The vast majority of South African roads are filled with all kinds of vehicles, and their two-wheeled counterparts – cyclists and motorbikes – are somewhat hidden in the minority.
The same misconception exists between cars and bikes as there is between cats and dogs in the proverbial “war.” There is an unfortunate misconception that cyclists have less right to the road and should stay out of the way of motorists.
One of the most significant advantages of having two wheels instead of four is never having to wait in often frustrating bumper-to-bumper traffic. Motorcyclists are often the envy of many as they make their way between the stationary vehicles (revving their engines along the way to notify drivers of their presence), with the only natural caution having to be mindful of drivers wanting to change lanes at the last minute.
In terms of safety, those travelling on two wheels are at greater risk of being seriously injured or even killed in the event of an accident. A lack of patience, not paying attention, and speeding from drivers are some of the main contributing factors to this. On the other hand, a vehicle is enclosed and secure, so in the event of a crash, body damage is probably the worst that can happen.

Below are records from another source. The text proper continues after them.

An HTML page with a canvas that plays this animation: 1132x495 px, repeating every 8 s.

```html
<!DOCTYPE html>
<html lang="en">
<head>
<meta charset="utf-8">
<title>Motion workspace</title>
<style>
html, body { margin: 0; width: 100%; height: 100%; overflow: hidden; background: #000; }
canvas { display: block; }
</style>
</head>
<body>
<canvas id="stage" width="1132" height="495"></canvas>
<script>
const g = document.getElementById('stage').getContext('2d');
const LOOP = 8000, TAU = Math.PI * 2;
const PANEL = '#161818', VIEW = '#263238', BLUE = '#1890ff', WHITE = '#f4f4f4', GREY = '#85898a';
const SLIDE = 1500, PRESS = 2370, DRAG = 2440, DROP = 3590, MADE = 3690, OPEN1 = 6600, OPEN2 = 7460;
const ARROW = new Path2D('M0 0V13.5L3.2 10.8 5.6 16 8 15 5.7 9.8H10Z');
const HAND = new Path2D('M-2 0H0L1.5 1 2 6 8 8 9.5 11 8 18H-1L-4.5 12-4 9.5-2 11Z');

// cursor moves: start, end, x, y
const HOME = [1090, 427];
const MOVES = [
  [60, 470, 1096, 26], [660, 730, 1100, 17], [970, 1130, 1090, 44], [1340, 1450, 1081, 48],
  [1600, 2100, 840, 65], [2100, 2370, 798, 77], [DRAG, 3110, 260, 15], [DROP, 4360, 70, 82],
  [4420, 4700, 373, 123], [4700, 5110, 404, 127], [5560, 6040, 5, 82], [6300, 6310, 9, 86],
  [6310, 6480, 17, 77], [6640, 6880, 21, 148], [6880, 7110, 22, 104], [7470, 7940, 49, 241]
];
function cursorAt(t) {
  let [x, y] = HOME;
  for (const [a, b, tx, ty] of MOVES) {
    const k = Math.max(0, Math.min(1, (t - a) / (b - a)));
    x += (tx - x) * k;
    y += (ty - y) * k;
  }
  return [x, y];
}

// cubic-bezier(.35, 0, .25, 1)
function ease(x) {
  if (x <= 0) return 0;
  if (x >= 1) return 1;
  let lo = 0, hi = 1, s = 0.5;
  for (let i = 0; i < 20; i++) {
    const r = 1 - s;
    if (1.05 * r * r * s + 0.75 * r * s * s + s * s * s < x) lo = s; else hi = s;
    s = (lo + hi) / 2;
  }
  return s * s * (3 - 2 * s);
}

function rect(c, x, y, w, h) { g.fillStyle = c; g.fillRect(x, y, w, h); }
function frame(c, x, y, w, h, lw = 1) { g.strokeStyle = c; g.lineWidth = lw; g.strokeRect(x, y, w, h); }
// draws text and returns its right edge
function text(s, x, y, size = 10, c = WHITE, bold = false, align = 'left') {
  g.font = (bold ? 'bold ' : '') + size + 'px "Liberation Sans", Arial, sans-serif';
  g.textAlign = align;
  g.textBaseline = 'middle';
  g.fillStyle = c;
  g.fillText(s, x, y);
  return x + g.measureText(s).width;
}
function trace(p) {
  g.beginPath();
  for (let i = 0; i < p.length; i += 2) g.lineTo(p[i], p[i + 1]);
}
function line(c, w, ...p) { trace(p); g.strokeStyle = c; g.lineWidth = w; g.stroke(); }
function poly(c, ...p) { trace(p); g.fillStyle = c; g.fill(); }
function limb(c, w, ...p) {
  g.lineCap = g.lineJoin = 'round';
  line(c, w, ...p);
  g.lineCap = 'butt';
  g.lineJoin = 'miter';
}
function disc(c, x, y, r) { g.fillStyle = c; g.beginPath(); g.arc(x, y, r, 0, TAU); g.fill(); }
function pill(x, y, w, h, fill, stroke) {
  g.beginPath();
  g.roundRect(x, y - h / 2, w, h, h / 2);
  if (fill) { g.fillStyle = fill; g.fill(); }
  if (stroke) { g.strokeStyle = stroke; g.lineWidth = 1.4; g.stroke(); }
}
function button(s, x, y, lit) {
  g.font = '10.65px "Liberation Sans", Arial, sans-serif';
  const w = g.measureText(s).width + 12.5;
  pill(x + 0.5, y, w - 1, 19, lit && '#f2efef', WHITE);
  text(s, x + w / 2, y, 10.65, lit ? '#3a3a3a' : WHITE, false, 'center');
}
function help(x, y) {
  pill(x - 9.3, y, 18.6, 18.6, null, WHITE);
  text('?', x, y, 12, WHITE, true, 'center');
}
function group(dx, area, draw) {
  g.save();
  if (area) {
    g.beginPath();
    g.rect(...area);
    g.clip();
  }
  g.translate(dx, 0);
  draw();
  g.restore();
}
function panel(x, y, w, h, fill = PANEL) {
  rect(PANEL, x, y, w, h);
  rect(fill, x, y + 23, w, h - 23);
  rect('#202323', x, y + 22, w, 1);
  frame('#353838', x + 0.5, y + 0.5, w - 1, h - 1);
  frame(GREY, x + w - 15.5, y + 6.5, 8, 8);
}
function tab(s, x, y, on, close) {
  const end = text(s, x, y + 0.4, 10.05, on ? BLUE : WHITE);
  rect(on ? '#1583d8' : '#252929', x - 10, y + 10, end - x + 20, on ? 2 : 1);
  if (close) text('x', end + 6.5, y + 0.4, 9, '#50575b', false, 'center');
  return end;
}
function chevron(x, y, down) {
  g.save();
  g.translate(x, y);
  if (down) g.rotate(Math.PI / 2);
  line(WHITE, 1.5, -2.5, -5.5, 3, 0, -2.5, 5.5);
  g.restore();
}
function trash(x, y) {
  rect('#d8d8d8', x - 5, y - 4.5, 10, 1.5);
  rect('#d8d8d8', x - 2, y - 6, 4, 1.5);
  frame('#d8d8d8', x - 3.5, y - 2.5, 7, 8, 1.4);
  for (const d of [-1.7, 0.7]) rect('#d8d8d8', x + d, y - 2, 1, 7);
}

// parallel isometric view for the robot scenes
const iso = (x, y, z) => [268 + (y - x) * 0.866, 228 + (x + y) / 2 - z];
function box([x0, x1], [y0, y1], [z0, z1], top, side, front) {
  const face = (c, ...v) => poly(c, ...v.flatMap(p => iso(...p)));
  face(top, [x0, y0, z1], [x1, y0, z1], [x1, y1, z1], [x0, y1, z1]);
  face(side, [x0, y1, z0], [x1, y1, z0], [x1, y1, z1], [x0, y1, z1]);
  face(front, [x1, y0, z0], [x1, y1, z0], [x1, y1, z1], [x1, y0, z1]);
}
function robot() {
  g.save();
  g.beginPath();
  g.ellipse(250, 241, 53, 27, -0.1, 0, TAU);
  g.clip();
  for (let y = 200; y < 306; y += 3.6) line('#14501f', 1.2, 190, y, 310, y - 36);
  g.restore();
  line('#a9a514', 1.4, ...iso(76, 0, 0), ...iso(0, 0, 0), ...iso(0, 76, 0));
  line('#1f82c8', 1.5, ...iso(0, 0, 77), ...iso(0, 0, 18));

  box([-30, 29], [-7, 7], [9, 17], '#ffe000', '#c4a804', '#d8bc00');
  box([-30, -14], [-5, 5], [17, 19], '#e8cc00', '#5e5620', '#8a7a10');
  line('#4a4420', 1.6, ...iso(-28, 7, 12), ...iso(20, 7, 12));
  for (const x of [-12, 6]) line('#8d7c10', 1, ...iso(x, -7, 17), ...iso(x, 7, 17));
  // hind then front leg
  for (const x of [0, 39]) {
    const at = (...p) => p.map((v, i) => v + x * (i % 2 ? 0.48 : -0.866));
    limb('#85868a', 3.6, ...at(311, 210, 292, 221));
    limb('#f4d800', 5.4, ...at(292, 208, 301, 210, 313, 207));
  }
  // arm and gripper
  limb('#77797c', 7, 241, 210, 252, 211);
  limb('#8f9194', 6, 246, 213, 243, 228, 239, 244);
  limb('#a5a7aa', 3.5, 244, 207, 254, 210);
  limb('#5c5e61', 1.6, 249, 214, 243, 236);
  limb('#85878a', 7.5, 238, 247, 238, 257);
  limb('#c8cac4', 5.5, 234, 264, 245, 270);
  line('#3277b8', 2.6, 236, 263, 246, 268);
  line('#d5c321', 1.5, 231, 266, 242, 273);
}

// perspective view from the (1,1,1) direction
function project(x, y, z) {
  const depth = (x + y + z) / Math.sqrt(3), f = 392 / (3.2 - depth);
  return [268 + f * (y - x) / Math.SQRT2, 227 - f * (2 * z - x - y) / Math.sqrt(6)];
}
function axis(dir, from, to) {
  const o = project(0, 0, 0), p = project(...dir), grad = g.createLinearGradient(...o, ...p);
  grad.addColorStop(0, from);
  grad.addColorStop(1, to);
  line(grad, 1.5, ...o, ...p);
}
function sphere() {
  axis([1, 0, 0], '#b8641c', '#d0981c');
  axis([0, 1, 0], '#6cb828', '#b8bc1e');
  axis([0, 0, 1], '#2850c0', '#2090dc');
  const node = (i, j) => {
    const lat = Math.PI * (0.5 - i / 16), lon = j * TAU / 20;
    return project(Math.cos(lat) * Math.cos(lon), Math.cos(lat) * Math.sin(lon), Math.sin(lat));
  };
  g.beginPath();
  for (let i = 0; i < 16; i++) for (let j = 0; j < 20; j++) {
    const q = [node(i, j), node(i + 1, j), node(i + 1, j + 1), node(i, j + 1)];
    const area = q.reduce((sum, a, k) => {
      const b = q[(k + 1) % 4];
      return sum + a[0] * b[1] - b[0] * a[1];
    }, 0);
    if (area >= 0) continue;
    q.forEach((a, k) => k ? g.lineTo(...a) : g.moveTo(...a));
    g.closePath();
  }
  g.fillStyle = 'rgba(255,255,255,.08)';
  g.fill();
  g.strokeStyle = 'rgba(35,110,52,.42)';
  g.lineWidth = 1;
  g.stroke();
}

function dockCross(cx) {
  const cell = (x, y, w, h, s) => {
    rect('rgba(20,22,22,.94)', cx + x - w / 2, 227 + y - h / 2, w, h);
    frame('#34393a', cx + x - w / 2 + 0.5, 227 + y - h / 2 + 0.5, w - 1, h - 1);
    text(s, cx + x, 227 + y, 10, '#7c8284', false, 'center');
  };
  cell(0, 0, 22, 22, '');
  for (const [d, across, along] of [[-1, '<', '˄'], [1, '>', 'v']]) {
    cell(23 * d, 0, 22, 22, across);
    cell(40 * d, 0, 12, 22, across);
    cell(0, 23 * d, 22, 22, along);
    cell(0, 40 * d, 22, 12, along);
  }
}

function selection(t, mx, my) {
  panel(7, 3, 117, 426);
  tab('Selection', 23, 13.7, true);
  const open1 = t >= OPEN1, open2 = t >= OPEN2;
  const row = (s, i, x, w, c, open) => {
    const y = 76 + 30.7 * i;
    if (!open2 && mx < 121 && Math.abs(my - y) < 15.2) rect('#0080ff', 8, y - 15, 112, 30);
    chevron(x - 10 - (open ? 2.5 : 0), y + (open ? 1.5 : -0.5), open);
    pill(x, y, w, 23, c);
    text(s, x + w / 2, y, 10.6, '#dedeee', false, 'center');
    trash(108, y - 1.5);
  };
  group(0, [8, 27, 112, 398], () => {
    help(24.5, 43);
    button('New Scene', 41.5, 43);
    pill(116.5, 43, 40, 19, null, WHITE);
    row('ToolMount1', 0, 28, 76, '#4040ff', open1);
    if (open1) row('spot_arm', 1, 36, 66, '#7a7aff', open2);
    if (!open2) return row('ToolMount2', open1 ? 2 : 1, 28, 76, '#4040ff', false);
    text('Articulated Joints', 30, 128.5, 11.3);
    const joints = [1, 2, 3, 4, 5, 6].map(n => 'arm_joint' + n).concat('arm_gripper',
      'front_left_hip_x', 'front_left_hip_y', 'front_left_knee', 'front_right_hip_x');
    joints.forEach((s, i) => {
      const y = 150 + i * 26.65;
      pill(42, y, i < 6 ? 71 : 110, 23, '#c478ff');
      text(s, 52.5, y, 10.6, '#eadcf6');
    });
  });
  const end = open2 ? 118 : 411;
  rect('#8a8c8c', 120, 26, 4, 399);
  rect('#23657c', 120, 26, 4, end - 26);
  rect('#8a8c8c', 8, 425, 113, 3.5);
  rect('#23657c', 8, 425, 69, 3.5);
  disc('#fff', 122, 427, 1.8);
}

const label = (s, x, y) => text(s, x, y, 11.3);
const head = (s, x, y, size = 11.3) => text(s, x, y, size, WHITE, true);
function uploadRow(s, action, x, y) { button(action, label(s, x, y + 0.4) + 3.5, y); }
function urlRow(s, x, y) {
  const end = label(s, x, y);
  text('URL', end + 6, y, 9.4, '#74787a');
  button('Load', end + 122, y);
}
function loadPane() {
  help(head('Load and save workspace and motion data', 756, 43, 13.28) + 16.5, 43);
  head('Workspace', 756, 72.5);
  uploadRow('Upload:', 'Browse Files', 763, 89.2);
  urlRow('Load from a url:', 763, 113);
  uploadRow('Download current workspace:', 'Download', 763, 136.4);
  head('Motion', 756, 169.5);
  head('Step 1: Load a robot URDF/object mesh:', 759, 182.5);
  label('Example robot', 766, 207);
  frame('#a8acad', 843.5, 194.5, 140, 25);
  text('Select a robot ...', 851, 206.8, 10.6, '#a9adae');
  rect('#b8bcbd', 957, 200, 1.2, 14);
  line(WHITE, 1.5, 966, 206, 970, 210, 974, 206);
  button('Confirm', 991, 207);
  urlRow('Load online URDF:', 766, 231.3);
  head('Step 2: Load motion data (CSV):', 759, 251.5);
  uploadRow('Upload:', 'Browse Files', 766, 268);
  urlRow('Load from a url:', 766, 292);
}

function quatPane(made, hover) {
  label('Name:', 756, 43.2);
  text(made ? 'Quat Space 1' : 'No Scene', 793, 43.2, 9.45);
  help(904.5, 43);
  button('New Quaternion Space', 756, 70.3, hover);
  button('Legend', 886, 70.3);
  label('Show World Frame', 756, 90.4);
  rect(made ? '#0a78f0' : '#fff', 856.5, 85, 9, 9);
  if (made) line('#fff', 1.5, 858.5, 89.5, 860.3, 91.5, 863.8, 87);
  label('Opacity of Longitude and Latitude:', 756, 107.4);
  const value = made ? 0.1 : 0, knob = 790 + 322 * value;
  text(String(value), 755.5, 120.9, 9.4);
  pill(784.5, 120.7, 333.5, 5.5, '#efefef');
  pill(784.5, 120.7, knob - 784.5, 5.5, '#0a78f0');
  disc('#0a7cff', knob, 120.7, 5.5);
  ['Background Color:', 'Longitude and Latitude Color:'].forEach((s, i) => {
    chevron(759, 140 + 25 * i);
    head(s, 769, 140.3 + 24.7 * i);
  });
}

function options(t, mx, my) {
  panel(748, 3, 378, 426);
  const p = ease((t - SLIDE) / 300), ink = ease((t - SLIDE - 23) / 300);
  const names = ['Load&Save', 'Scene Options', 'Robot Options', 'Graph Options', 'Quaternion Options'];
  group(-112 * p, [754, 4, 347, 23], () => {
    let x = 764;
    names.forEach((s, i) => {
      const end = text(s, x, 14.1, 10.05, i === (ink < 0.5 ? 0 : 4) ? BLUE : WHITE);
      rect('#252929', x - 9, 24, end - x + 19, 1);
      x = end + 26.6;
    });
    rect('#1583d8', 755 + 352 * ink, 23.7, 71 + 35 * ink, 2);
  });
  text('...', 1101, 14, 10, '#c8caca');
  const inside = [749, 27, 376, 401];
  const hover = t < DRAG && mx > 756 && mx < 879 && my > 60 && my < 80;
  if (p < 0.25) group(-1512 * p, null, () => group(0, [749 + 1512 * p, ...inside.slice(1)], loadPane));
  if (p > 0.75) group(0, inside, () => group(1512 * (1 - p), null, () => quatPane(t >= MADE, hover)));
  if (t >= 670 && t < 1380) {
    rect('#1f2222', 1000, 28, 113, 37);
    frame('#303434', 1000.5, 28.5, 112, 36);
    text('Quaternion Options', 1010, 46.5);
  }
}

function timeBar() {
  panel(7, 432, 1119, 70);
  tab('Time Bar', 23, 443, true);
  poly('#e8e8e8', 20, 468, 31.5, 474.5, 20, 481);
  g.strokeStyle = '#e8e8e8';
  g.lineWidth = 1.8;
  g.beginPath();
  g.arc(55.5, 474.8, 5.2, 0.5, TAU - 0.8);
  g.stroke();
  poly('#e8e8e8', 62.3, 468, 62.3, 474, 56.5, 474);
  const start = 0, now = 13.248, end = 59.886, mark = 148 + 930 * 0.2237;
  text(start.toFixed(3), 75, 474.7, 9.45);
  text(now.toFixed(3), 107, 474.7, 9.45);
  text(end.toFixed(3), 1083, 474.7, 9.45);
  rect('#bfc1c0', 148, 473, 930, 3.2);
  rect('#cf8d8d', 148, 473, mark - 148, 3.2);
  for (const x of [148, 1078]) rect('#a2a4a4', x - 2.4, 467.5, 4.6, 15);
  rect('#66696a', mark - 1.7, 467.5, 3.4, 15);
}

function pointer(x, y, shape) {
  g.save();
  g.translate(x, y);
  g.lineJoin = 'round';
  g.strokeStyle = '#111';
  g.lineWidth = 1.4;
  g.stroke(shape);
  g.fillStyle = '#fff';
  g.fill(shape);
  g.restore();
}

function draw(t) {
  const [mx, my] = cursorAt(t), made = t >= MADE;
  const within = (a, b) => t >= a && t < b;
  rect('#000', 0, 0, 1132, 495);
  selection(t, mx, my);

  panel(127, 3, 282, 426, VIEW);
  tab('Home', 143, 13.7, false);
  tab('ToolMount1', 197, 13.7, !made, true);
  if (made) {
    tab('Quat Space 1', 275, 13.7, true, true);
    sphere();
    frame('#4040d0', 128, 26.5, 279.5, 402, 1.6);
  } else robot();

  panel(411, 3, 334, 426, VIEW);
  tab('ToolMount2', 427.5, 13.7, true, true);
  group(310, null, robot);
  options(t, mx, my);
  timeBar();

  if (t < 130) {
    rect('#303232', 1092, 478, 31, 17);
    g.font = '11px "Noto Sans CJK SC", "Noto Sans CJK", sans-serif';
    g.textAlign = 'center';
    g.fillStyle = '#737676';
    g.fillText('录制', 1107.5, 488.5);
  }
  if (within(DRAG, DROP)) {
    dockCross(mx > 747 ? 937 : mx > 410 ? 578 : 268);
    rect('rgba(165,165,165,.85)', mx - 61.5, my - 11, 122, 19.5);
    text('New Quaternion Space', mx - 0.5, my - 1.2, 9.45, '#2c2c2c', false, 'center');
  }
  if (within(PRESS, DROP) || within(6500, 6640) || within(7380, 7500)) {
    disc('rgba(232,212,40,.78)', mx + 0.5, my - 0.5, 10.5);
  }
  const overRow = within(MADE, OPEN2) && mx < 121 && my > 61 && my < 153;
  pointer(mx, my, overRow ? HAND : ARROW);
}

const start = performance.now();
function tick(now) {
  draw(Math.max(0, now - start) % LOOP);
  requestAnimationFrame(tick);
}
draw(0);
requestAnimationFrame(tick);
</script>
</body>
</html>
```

Respect all road users
Automaker’s like Jaguar Land Rover, for example, is developing a range of new technologies that use colours, sounds and touch inside the car to alert drivers to potential hazards and prevent accidents involving bicycles and motorbikes. Sensors on the car will detect when another road user is approaching and identify it as bicycle or motorbike. Bike Sense will then make the driver aware of the potential hazard before the driver sees it.
It might seem like a simple piece of equipment, but a helmet can significantly reduce serious head and facial injury. According to the National Road Traffic Act and Compulsory Helmets in South Africa – Regulation 207. Compulsory wearing of a protective helmet – no person shall drive or be a passenger on a motorcycle, motor tricycle, motor quadricycle, or passenger in the side-car attached to a motorcycle on a public road, unless they are wearing a protective helmet.
In case you’re wondering if South Africa has its own set of hand signals, it is a standard set of signals used worldwide. It serves as a command and warning to fellow riders in the event that rider-to-rider and rider-to-driver communication is not immediately available.
Gumtree provides some additional tips for drivers and cyclists:
- When making a right turn, remember there could be a cyclist next to you who needs to go straight. Double check that there are no cyclists before making the turn.
- Do not underestimate the speed of a cyclist in the opposite lane coming toward you and risk quickly turning in from of them. A cyclist can ride at up to 30km per hour.
- Give cyclists, the internationally accepted, 1.5m of space when passing and even more during wet weather. This is not only to avoid collisions but to give them room should they fall or encounter their own obstacle(s).
- Be on the look out for cyclists before opening your door and exiting your car.
- Do not park or stop in cycle lanes, it puts cyclists in even more danger when they move around your vehicle.
Maybe you’ve seen a (motor)cyclist gesture with his/her hands and thought to yourself “what exactly do they mean?” Gumtree, with the help of Arrive Alive, shares some handy (no pun intended) tips in understanding the various motorcycle signals:
Now that you’ve got the knowledge, it’s time to shop! Head to gumtree.co.za or your Gumtree app (click for Apple & Android) and don’t forget to use your location settings to find local service information close to home.